* _DATA FOR THIS TASK_:
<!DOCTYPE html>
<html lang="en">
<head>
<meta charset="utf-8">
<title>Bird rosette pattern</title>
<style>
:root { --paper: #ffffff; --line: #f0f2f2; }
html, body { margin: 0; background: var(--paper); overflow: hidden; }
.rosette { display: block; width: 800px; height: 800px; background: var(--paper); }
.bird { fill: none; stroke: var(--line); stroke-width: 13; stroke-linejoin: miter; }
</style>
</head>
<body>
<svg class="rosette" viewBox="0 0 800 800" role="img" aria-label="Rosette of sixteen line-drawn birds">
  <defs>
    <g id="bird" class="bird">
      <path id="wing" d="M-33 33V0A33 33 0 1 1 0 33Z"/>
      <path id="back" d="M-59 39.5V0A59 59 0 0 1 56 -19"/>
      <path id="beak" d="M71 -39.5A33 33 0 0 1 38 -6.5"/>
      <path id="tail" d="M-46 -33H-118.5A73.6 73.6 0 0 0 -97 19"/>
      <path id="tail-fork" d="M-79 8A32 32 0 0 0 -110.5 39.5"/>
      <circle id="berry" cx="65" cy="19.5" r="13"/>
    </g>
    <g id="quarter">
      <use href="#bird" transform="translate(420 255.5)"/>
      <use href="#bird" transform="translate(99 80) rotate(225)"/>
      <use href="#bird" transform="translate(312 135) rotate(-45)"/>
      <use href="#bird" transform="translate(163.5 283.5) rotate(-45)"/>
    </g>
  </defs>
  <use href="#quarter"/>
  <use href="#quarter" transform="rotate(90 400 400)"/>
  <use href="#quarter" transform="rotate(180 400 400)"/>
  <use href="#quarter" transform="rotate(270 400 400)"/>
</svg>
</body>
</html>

* _YOUR TASK_: Every line above should be written out again, unchanged.

* _EXERCISE RESULT_:
<!DOCTYPE html>
<html lang="en">
<head>
<meta charset="utf-8">
<title>Bird rosette pattern</title>
<style>
:root { --paper: #ffffff; --line: #f0f2f2; }
html, body { margin: 0; background: var(--paper); overflow: hidden; }
.rosette { display: block; width: 800px; height: 800px; background: var(--paper); }
.bird { fill: none; stroke: var(--line); stroke-width: 13; stroke-linejoin: miter; }
</style>
</head>
<body>
<svg class="rosette" viewBox="0 0 800 800" role="img" aria-label="Rosette of sixteen line-drawn birds">
  <defs>
    <g id="bird" class="bird">
      <path id="wing" d="M-33 33V0A33 33 0 1 1 0 33Z"/>
      <path id="back" d="M-59 39.5V0A59 59 0 0 1 56 -19"/>
      <path id="beak" d="M71 -39.5A33 33 0 0 1 38 -6.5"/>
      <path id="tail" d="M-46 -33H-118.5A73.6 73.6 0 0 0 -97 19"/>
      <path id="tail-fork" d="M-79 8A32 32 0 0 0 -110.5 39.5"/>
      <circle id="berry" cx="65" cy="19.5" r="13"/>
    </g>
    <g id="quarter">
      <use href="#bird" transform="translate(420 255.5)"/>
      <use href="#bird" transform="translate(99 80) rotate(225)"/>
      <use href="#bird" transform="translate(312 135) rotate(-45)"/>
      <use href="#bird" transform="translate(163.5 283.5) rotate(-45)"/>
    </g>
  </defs>
  <use href="#quarter"/>
  <use href="#quarter" transform="rotate(90 400 400)"/>
  <use href="#quarter" transform="rotate(180 400 400)"/>
  <use href="#quarter" transform="rotate(270 400 400)"/>
</svg>
</body>
</html>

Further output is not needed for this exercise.